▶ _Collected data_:
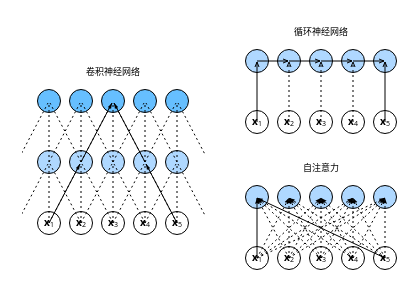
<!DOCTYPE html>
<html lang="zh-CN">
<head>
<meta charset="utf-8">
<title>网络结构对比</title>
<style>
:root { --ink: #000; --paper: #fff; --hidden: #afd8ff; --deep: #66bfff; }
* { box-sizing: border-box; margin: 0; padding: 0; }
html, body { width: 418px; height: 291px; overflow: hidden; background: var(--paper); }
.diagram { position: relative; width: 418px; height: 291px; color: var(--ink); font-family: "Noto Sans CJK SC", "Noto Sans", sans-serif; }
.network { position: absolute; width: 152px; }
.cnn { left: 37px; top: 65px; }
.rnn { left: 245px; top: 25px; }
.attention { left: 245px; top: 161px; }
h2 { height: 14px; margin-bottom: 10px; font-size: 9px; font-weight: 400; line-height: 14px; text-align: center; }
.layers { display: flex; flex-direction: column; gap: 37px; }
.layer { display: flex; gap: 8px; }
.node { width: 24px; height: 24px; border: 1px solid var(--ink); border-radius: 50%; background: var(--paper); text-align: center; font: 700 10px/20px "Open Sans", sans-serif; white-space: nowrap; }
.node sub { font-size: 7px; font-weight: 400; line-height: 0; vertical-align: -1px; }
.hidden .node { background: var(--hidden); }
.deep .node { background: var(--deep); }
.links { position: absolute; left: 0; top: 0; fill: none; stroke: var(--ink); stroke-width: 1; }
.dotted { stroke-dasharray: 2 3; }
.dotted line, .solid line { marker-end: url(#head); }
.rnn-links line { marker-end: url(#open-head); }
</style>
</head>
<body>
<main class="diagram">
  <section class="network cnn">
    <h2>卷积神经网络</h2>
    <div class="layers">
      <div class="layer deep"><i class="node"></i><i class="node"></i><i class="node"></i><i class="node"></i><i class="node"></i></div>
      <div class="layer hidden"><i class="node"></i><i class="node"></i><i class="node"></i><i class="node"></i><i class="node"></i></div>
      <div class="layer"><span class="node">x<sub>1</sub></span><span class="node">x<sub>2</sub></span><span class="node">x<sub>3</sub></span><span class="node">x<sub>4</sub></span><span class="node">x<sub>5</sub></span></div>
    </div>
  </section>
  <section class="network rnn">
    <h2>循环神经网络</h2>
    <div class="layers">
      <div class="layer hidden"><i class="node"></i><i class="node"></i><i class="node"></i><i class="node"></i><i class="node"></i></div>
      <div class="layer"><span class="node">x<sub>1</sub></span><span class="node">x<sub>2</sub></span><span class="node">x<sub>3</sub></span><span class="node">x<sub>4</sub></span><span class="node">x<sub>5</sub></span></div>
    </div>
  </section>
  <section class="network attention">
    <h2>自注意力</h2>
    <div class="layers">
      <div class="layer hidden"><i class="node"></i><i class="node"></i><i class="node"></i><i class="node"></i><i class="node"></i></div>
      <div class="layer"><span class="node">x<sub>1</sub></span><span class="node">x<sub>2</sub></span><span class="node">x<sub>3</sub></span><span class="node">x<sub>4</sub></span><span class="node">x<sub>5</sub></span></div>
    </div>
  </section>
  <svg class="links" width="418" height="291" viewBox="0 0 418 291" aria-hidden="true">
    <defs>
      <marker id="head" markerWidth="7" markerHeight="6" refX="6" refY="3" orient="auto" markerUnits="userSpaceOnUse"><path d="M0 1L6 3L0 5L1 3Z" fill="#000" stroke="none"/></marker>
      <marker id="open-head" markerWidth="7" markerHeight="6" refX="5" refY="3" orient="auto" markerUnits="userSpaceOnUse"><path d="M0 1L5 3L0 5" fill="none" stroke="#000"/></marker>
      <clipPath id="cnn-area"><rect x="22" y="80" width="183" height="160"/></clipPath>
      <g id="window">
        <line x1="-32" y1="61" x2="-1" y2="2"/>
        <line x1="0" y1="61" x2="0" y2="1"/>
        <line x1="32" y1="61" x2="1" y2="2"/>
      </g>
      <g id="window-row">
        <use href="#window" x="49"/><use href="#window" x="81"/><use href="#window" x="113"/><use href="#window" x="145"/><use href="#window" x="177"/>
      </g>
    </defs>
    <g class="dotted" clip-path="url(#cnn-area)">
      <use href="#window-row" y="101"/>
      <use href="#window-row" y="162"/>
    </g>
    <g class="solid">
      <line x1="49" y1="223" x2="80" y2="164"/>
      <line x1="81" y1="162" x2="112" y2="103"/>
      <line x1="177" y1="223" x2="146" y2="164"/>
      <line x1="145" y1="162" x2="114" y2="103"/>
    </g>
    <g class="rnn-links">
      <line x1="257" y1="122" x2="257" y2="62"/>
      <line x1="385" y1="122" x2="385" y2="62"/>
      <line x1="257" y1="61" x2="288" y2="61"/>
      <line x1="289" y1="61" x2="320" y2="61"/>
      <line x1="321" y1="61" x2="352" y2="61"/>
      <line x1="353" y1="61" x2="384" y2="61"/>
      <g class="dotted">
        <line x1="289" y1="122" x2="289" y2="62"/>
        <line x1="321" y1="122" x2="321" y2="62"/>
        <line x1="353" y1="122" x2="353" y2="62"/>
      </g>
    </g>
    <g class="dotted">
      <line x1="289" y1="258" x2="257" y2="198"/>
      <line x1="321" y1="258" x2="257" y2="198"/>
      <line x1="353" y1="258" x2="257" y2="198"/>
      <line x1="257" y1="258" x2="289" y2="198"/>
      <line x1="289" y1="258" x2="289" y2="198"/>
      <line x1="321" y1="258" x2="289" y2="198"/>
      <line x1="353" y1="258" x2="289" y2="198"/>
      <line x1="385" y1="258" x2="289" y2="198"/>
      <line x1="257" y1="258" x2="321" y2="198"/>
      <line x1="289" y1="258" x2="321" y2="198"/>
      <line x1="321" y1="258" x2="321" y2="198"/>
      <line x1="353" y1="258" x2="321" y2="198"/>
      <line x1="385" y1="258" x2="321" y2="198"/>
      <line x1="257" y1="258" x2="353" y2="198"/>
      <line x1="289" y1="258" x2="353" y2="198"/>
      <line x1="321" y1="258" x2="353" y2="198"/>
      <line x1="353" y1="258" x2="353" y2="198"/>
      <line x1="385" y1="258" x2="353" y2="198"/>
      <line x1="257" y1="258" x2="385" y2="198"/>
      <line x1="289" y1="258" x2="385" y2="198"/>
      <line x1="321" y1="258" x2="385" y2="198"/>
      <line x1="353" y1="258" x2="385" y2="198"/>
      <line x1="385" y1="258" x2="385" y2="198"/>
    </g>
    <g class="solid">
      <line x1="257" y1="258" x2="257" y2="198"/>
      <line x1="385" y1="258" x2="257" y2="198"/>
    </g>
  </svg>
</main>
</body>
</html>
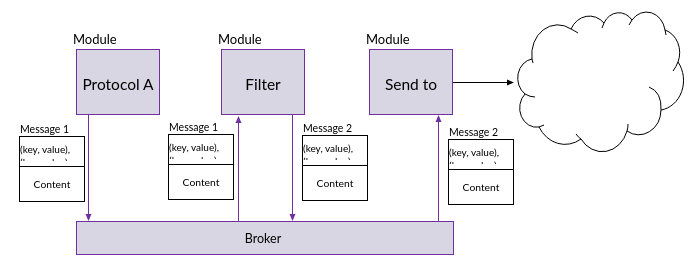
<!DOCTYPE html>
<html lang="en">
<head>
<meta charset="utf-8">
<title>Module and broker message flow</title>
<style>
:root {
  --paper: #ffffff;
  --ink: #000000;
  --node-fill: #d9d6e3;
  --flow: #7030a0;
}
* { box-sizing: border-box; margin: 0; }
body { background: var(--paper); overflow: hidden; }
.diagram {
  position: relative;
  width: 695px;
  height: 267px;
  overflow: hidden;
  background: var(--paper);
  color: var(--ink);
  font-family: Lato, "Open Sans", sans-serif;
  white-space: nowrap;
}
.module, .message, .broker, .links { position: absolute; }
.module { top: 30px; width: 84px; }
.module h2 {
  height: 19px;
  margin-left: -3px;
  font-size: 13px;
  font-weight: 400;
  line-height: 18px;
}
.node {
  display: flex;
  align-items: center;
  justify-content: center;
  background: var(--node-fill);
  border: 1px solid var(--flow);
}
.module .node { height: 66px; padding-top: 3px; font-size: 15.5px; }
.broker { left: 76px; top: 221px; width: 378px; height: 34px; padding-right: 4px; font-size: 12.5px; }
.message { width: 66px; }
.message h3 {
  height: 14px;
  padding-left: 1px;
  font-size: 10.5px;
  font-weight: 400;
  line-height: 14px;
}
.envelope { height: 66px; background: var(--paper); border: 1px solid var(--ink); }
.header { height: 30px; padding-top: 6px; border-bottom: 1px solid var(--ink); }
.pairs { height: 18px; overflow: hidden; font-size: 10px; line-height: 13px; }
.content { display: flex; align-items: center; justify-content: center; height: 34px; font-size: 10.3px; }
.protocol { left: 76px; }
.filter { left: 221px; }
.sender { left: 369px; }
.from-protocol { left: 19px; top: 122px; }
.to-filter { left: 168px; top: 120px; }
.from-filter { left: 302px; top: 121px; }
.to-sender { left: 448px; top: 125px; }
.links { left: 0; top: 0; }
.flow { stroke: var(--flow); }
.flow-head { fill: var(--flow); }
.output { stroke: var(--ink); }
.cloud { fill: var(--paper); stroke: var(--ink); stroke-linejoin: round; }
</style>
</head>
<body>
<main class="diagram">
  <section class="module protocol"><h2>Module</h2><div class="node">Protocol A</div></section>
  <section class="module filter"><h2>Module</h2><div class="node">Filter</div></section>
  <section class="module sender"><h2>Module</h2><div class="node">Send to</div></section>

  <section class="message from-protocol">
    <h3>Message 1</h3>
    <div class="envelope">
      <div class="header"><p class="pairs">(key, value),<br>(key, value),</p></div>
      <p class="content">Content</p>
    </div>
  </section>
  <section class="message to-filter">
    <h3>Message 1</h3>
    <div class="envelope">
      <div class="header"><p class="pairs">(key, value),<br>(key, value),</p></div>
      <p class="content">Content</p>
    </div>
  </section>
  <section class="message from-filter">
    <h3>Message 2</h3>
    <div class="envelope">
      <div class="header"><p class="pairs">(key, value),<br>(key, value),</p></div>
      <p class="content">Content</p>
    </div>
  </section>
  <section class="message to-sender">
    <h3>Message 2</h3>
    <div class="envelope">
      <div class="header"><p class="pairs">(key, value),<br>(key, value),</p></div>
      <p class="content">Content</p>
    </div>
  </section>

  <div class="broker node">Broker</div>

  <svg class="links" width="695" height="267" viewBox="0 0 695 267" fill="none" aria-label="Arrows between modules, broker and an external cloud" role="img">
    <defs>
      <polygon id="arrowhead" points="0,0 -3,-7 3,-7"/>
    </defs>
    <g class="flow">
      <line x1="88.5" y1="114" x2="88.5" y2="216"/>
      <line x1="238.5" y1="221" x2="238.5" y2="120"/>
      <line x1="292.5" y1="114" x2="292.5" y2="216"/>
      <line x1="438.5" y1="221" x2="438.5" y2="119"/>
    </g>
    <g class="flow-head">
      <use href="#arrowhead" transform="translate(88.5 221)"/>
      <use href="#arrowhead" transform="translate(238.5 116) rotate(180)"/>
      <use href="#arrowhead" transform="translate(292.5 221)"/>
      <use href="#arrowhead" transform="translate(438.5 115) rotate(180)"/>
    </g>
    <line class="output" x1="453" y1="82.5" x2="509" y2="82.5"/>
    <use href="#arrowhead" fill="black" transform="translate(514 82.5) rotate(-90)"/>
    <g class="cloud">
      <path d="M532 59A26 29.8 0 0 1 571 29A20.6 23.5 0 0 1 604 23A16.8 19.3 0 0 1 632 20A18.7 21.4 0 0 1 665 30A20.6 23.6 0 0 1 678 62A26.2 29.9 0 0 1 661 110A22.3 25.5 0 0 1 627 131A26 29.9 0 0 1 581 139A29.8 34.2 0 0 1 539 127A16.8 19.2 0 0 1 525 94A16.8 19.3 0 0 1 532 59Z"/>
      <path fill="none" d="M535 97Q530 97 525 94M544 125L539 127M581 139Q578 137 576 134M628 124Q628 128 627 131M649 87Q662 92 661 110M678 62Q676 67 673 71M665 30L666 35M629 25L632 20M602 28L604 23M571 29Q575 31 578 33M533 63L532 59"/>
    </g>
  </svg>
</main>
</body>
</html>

▶ _What is required_: Report the lines above that contain "items".

▶ _Worked solution_:
  align-items: center;
.content { display: flex; align-items: center; justify-content: center; height: 34px; font-size: 10.3px; }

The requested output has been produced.